Dataset excerpts:
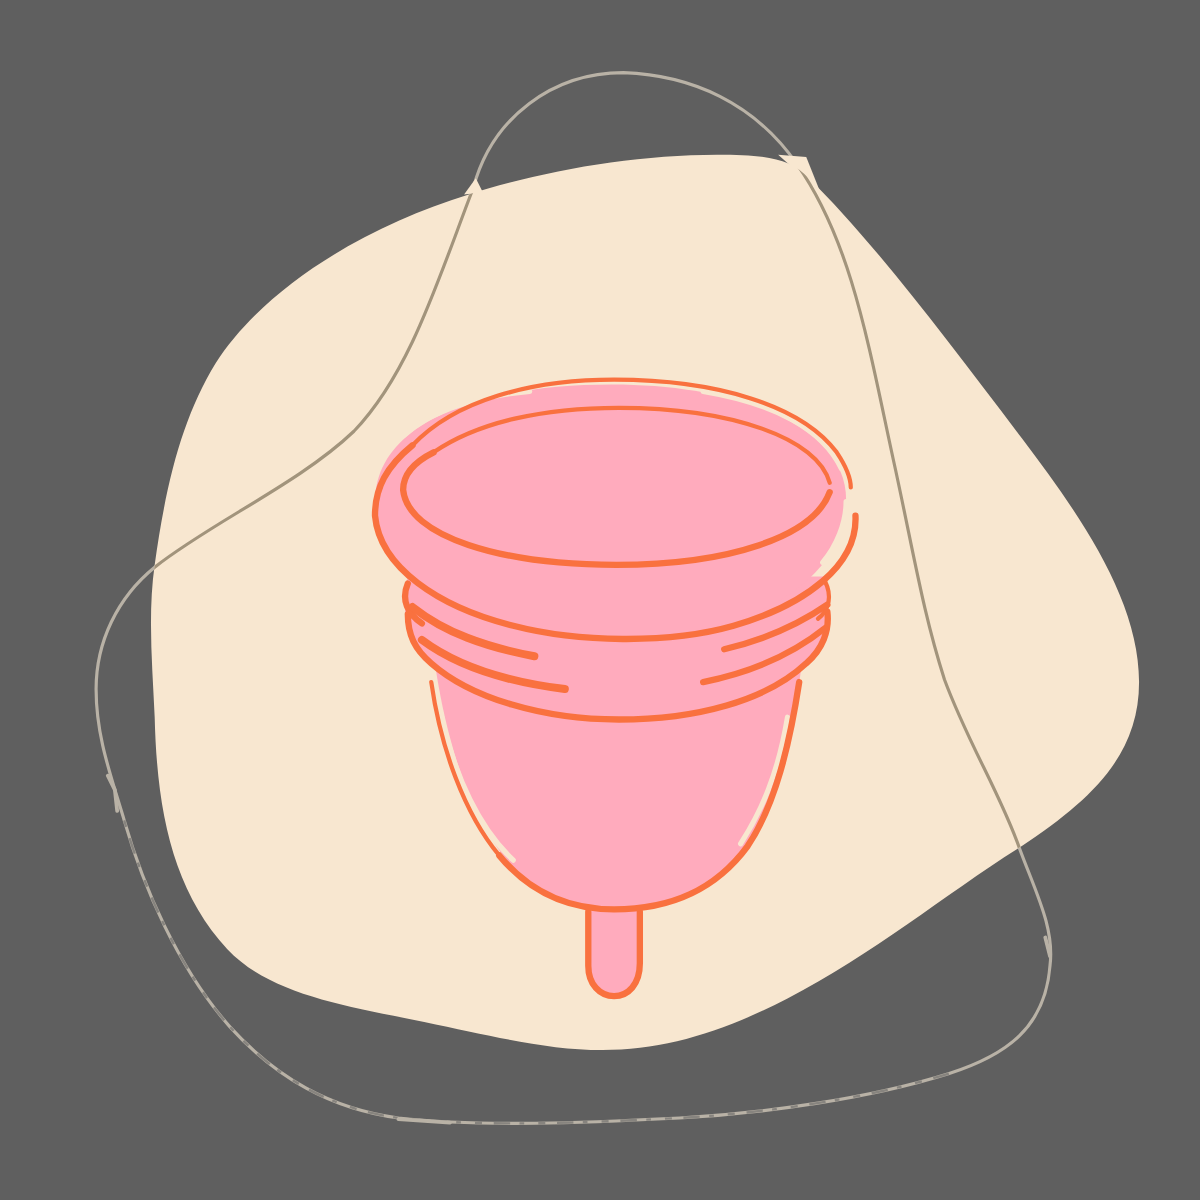
<!DOCTYPE html>
<html lang="en">
<head>
<meta charset="utf-8">
<title>Menstrual cup illustration</title>
<style>
  :root {
    --backdrop: #5f5f5f;
    --cream: #f8e7d0;
    --pink: #ffabbd;
    --orange: #f9713f;
    --thread-light: #b9b2a6;
    --thread-dark: #a2947c;
  }
  html, body { margin: 0; padding: 0; background: var(--backdrop); }
  body { width: 1200px; height: 1200px; overflow: hidden; }
  .artwork { display: block; width: 1200px; height: 1200px; background: var(--backdrop); }
  .blob { fill: var(--cream); }
  .thread { fill: none; stroke-width: 1.35; stroke-linejoin: round; }
  .thread-outside { stroke: var(--thread-light); }
  .thread-inside { stroke: var(--thread-dark); }
  .wear { fill: none; stroke: var(--backdrop); stroke-width: 1; stroke-dasharray: 3 5 7 4 2 6; opacity: .55; }
  .fray { fill: none; stroke: var(--thread-light); stroke-width: 1.6; stroke-linecap: round; }
  .cup-fill { fill: var(--pink); }
  .cup-line { fill: none; stroke: var(--orange); stroke-width: 2.7; stroke-linecap: round; stroke-linejoin: round; }
  .cup-line-fine { stroke-width: 1.8; }
  .cup-line-bold { stroke-width: 3.4; }
  .shine { fill: none; stroke: var(--cream); stroke-width: 2.2; stroke-linecap: round; }
</style>
</head>
<body>
<svg class="artwork" viewBox="0 0 512 512" role="img" aria-label="Pink menstrual cup on a cream blob with a loose looping line">
  <defs>
    <path id="blob-shape" d="M200 83 C231 73 270 66 306 66 C325 66 337 67 345 76 C371 101 405 146 436 187 C461 220 486 256 486 291 C486 322 466 341 436 361 C404 381 373 407 336 426 C309 440 284 448 257 448 C233 448 210 442 181 436 C146 429 115 424 97 405 C74 380 67 347 66 306 C65 284 63 262 66 241 C71 205 78 178 92 155 C114 121 158 96 200 83 Z"/>
    <path id="thread-path" d="M202 80 C210 50 236 31 266 31 C295 32 322 44 340 70 C364 104 371 150 382 200 C390 237 394 262 403 290 C413 317 427 339 435 362 C442 381 450 396 448 412 C446 438 430 450 405 458 C370 469 325 475 290 477 C250 479 207 481 170 477 C141 473 118 460 98 438 C76 413 61 378 53 350 C47 330 41 314 41 294 C41 274 50 255 66 242 C90 223 128 206 151 184 C175 159 187 119 202 80 Z"/>
    <clipPath id="inside-blob"><use href="#blob-shape"/></clipPath>
  </defs>

  <g id="background-shapes">
    <use class="thread thread-outside" href="#thread-path"/>
    <path class="wear" d="M53 350 C61 378 76 413 98 438 C118 460 141 473 170 477 C207 481 250 479 290 477 C325 475 370 469 405 458"/>
    <path class="fray" d="M46 331 L49 337 L50 346 M446 400 L448 408 M170 477.500 L192 479"/>
    <use class="blob" href="#blob-shape"/>
    <path class="blob" d="M332 66 L344 67 L350 82 Z"/>
    <path class="blob" d="M198 83 L203 76 L206 82 Z"/>
    <g clip-path="url(#inside-blob)">
      <use class="thread thread-inside" href="#thread-path"/>
    </g>
  </g>

  <g id="menstrual-cup">
    <g id="cup-colour" class="cup-fill">
      <path d="M251 384 H273 V412 C273 421 269 425 262 425 C255 425 251 421 251 412 Z"/>
      <path d="M186 286 C191 318 201 350 218 369 C231 383 247 388 265 388 C285 388 304 381 317 363 C331 343 338 315 342 284 Z"/>
      <path d="M174 246 C171 260 173 271 181 280 C196 297 231 307 264 307 C297 307 330 297 346 280 C354 271 355 258 352 246 Z"/>
      <path d="M160 214 C160 181 203 164 261 164 C318 164 361 183 361 213 C361 247 322 272 263 272 C204 272 160 249 160 214 Z"/>
    </g>

    <g id="cup-highlights">
      <path class="shine" d="M300 167 C330 172 351 183 359 200"/>
      <path class="shine" d="M172 186 C184 175 204 169 226 167"/>
      <path class="shine" d="M188 304 C194 332 205 354 219 367"/>
      <path class="shine" d="M336 306 C332 330 325 346 316 360"/>
      <path class="shine" d="M361 214 C361 223 357 233 351 240"/>
    </g>

    <g id="cup-outlines">
      <path class="cup-line" d="M251 389 V412 C251 420 256 425 262 425 C268 425 273 420 273 411 V389"/>
      <path class="cup-line cup-line-fine" d="M184 291 C188 319 198 347 213 365"/>
      <path class="cup-line" d="M213 365 C227 382 244 388 262 388 C286 388 305 380 319 361 C331 343 337 317 341 291"/>
      <path class="cup-line" d="M174 249 C171 256 174 262 180 266 M174 262 C174 271 177 277 184 283 C201 298 232 307 264 307 C297 307 327 299 344 283 C351 277 354 269 353 261"/>
      <path class="cup-line cup-line-fine" d="M352 248 C355 254 354 260 349 264"/>
      <path class="cup-line cup-line-bold" d="M176 259 C190 270 207 276 228 280"/>
      <path class="cup-line cup-line-bold" d="M180 273 C196 285 217 291 241 294"/>
      <path class="cup-line" d="M353 258 C340 267 326 273 309 277"/>
      <path class="cup-line" d="M352 268 C337 280 320 287 300 291"/>
      <path class="cup-line cup-line-fine" d="M176 190 C194 171 226 162 262 162 C306 162 342 173 357 193 C361 199 363 204 363 208"/>
      <path class="cup-line" d="M176 190 C165 199 160 208 160 220 C162 242 187 259 219 267 C246 274 285 275 313 267 C344 258 366 241 365 220"/>
      <path class="cup-line cup-line-fine" d="M185 193 C204 180 232 174 264 174 C312 174 349 187 354 206"/>
      <path class="cup-line" d="M185 193 C175 198 172 204 172 209 C174 229 214 241 263 241 C311 241 347 229 354 210"/>
    </g>
  </g>
</svg>
</body>
</html>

Instructions for the task: A complete answer lists each line of the data that holds the word "shine".

Task result:
  .shine { fill: none; stroke: var(--cream); stroke-width: 2.2; stroke-linecap: round; }
      <path class="shine" d="M300 167 C330 172 351 183 359 200"/>
      <path class="shine" d="M172 186 C184 175 204 169 226 167"/>
      <path class="shine" d="M188 304 C194 332 205 354 219 367"/>
      <path class="shine" d="M336 306 C332 330 325 346 316 360"/>
      <path class="shine" d="M361 214 C361 223 357 233 351 240"/>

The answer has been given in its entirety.